Start of SUPPLIED MATERIAL

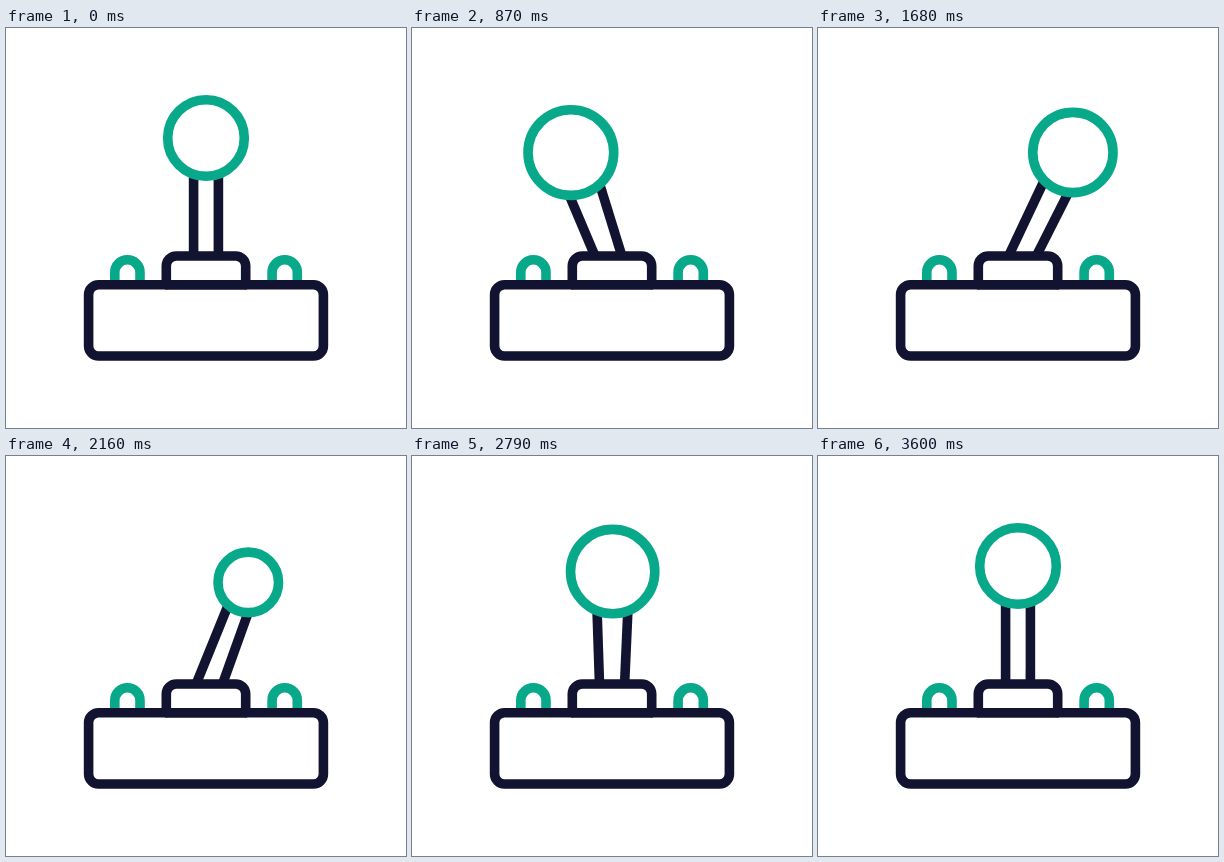
An HTML page with a canvas that plays this animation: 400 px wide and 400 px high, repeating every 3630 ms.

```html
<!DOCTYPE html>
<html lang="en">
<head>
<meta charset="utf-8">
<title>Joystick</title>
<style>
html, body { margin: 0; width: 100%; height: 100%; overflow: hidden; background: #fff; }
canvas { display: block; width: 400px; height: 400px; }
</style>
</head>
<body>
<canvas id="stage" width="400" height="400"></canvas>
<script>
const ctx = document.getElementById('stage').getContext('2d');
const NAVY = '#121331', GREEN = '#08a88a';
const LOOP = 3630, STEP = 30;
const PIVOT = { x: 200, y: 237 }, LENGTH = 127, REACH = 59;
const TILT_END = 600, SPIN_START = 548, FRONT = 1195, RELEASE = 2490;

// Sideways (x) and toward-viewer (z) offset of the knob.
function lean(t) {
  if (t >= RELEASE) {
    const s = t - RELEASE;
    return { x: 0, z: -REACH * Math.cos(Math.PI * s / 350) * Math.exp(-((s / 500) ** 2)) };
  }
  const u = Math.min(t / TILT_END, 1);
  const tilt = Math.asin(REACH / LENGTH) * (1 - Math.cos(Math.PI * u)) / 2;
  const turn = Math.PI / 2 * (Math.max(t, SPIN_START) - FRONT) / (FRONT - SPIN_START);
  const reach = LENGTH * Math.sin(tilt);
  return { x: reach * Math.sin(turn), z: reach * Math.cos(turn) };
}

function paint(color, fill) {
  if (fill) {
    ctx.fillStyle = '#fff';
    ctx.fill();
  }
  ctx.strokeStyle = color;
  ctx.stroke();
}

function drawStick(t) {
  const { x, z } = lean(t);
  const near = z > 0;
  const size = Math.abs(z);
  const radius = 38.3 + (near ? 0.017 : -0.0305) * size ** 1.5;
  const flare = (near ? 0.0021 : -0.001) * z * z;
  const rise = Math.sqrt(LENGTH ** 2 - x * x - z * z) - (near ? 0 : size * 0.045);
  const dx = x + (near ? z * 0.018 : 0);
  const len = Math.hypot(dx, rise);
  const ux = dx / len, uy = -rise / len;
  const base = 5, edge = len - radius;

  // The rods widen evenly up to the knob's edge.
  const point = (d, side) => {
    const half = 12.4 + flare * (d - base) / (edge - base);
    return [PIVOT.x + ux * d - uy * half * side, PIVOT.y + uy * d + ux * half * side];
  };
  ctx.lineCap = 'butt';
  for (const side of [-1, 1]) {
    ctx.beginPath();
    ctx.moveTo(...point(base, side));
    ctx.lineTo(...point(edge + 12, side));
    paint(NAVY);
  }
  ctx.beginPath();
  ctx.arc(PIVOT.x + dx, PIVOT.y - rise, radius, 0, 2 * Math.PI);
  paint(GREEN, true);
}

function drawButton(x) {
  ctx.beginPath();
  ctx.moveTo(x - 12.6, 256);
  ctx.arc(x, 244.4, 12.6, Math.PI, 0);
  ctx.lineTo(x + 12.6, 256);
  paint(GREEN);
}

function drawBase() {
  drawButton(121.4);
  drawButton(278.7);
  ctx.beginPath();
  ctx.roundRect(82.6, 256.7, 234.8, 71.3, 10);
  paint(NAVY, true);
  ctx.lineCap = 'round';
  ctx.beginPath();
  ctx.moveTo(160.3, 256.7);
  ctx.lineTo(160.3, 238);
  ctx.arcTo(160.3, 228, 170.3, 228, 10);
  ctx.lineTo(229.7, 228);
  ctx.arcTo(239.7, 228, 239.7, 238, 10);
  ctx.lineTo(239.7, 256.7);
  paint(NAVY, true);
  ctx.beginPath();
  ctx.moveTo(160.3, 256.7);
  ctx.lineTo(239.7, 256.7);
  paint(NAVY);
}

function frame() {
  const t = Math.floor(performance.now() % LOOP / STEP) * STEP;
  ctx.fillStyle = '#fff';
  ctx.fillRect(0, 0, 400, 400);
  ctx.lineWidth = 9.6;
  drawStick(t);
  drawBase();
  requestAnimationFrame(frame);
}
frame();
</script>
</body>
</html>
```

End of SUPPLIED MATERIAL

## WHAT YOU HAVE TO DO
Copy the lines above that hold the word "NAVY".

## COMPLETED EXERCISE
const NAVY = '#121331', GREEN = '#08a88a';
    paint(NAVY);
  paint(NAVY, true);
  paint(NAVY, true);
  paint(NAVY);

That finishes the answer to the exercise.